# DATA FOR ANALYSIS:
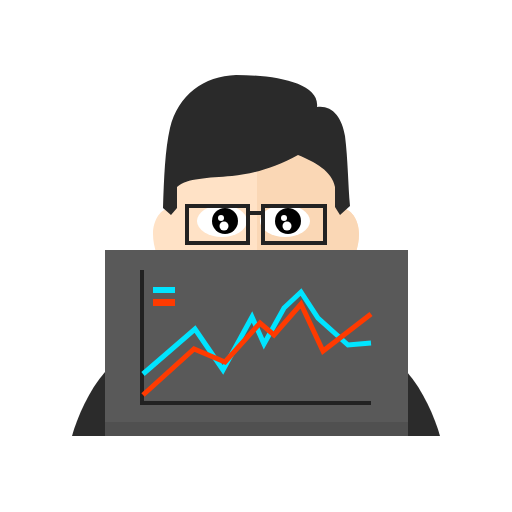
<!DOCTYPE html>
<html lang="en">
<head>
<meta charset="utf-8">
<title>Analyst behind a chart</title>
<style>
:root {
  --paper: #ffffff;
  --ink: #222222;
  --hair: #2a2a2a;
  --skin: #ffe2c6;
  --skin-shade: #fad7b5;
  --jacket: #2b2b2b;
  --screen: #595959;
  --screen-edge: #505050;
  --cyan: #00e4ff;
  --red: #ff3a00;
}
html, body { margin: 0; background: var(--paper); overflow: hidden; }
svg { display: block; width: 512px; height: 512px; }
.jacket { fill: var(--jacket); }
.skin { fill: var(--skin); }
.skin-shade { fill: var(--skin-shade); }
.hair { fill: var(--hair); }
.eye-white { fill: var(--paper); }
.pupil { fill: #000; }
.glasses { fill: none; stroke: var(--ink); stroke-width: 4; }
.screen { fill: var(--screen); }
.screen-edge { fill: var(--screen-edge); }
.axes { fill: none; stroke: var(--ink); stroke-width: 4; }
.series { fill: none; stroke-width: 5; stroke-miterlimit: 10; }
.cyan { stroke: var(--cyan); }
.red { stroke: var(--red); }
.key-cyan { fill: var(--cyan); }
.key-red { fill: var(--red); }
</style>
</head>
<body>
<svg viewBox="0 0 512 512" role="img" aria-label="Man in glasses looking over a screen with a line chart">
  <defs>
    <g id="eye">
      <ellipse class="eye-white" rx="25" ry="16"/>
      <circle class="pupil" cx="3" r="13"/>
      <circle class="eye-white" cx="-1" cy="-3" r="3"/>
      <circle class="eye-white" cx="2" cy="5" r="4.5"/>
    </g>
    <clipPath id="face-right"><rect x="257" y="140" width="110" height="115"/></clipPath>
    <path id="head" d="M174 150H337V208C350 206 359 219 359 234Q359 244 355 255H157Q153 244 153 234C153 219 162 206 174 208Z"/>
  </defs>

  <path class="jacket" d="M72 436C77 418 89 390 105 372H407C423 390 435 418 440 436Z"/>

  <g id="face">
    <use href="#head" class="skin"/>
    <use href="#head" class="skin-shade" clip-path="url(#face-right)"/>
    <path class="hair" d="M171 215L163 208C164 178 165 150 170 128C178 95 204 76 236 75C276 75 320 83 317 107C332 105 342 117 345 136C348 160 348 184 350 206L340 215L335 207V187C332 171 315 162 298 155C275 168 252 174 232 176C208 178 187 178 177 187V208Z"/>
    <use href="#eye" x="222" y="221"/>
    <use href="#eye" x="285" y="221"/>
    <g class="glasses">
      <rect x="187" y="206" width="61" height="37"/>
      <rect x="263" y="206" width="62" height="37"/>
      <path d="M248 213H263"/>
    </g>
  </g>

  <g id="monitor">
    <rect class="screen" x="105" y="250" width="303" height="186"/>
    <rect class="screen-edge" x="105" y="422" width="303" height="14"/>
  </g>

  <g id="chart">
    <path class="axes" d="M142 270V403H371"/>
    <rect class="key-cyan" x="153" y="287" width="22" height="6"/>
    <rect class="key-red" x="153" y="299" width="22" height="7"/>
    <polyline class="series cyan" points="143,374 195,329 223,370 252,317 264,344 284,308 301,292 318,318 348,345 371,343"/>
    <polyline class="series red" points="143,395 194,349 225,362 260,323 274,335 301,304 323,351 371,314"/>
  </g>
</svg>
</body>
</html>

# TO DO:
Search the entries for the string "height" and return each line where it turns up.

# SOLUTION FOR THIS EXERCISE:
svg { display: block; width: 512px; height: 512px; }
    <clipPath id="face-right"><rect x="257" y="140" width="110" height="115"/></clipPath>
      <rect x="187" y="206" width="61" height="37"/>
      <rect x="263" y="206" width="62" height="37"/>
    <rect class="screen" x="105" y="250" width="303" height="186"/>
    <rect class="screen-edge" x="105" y="422" width="303" height="14"/>
    <rect class="key-cyan" x="153" y="287" width="22" height="6"/>
    <rect class="key-red" x="153" y="299" width="22" height="7"/>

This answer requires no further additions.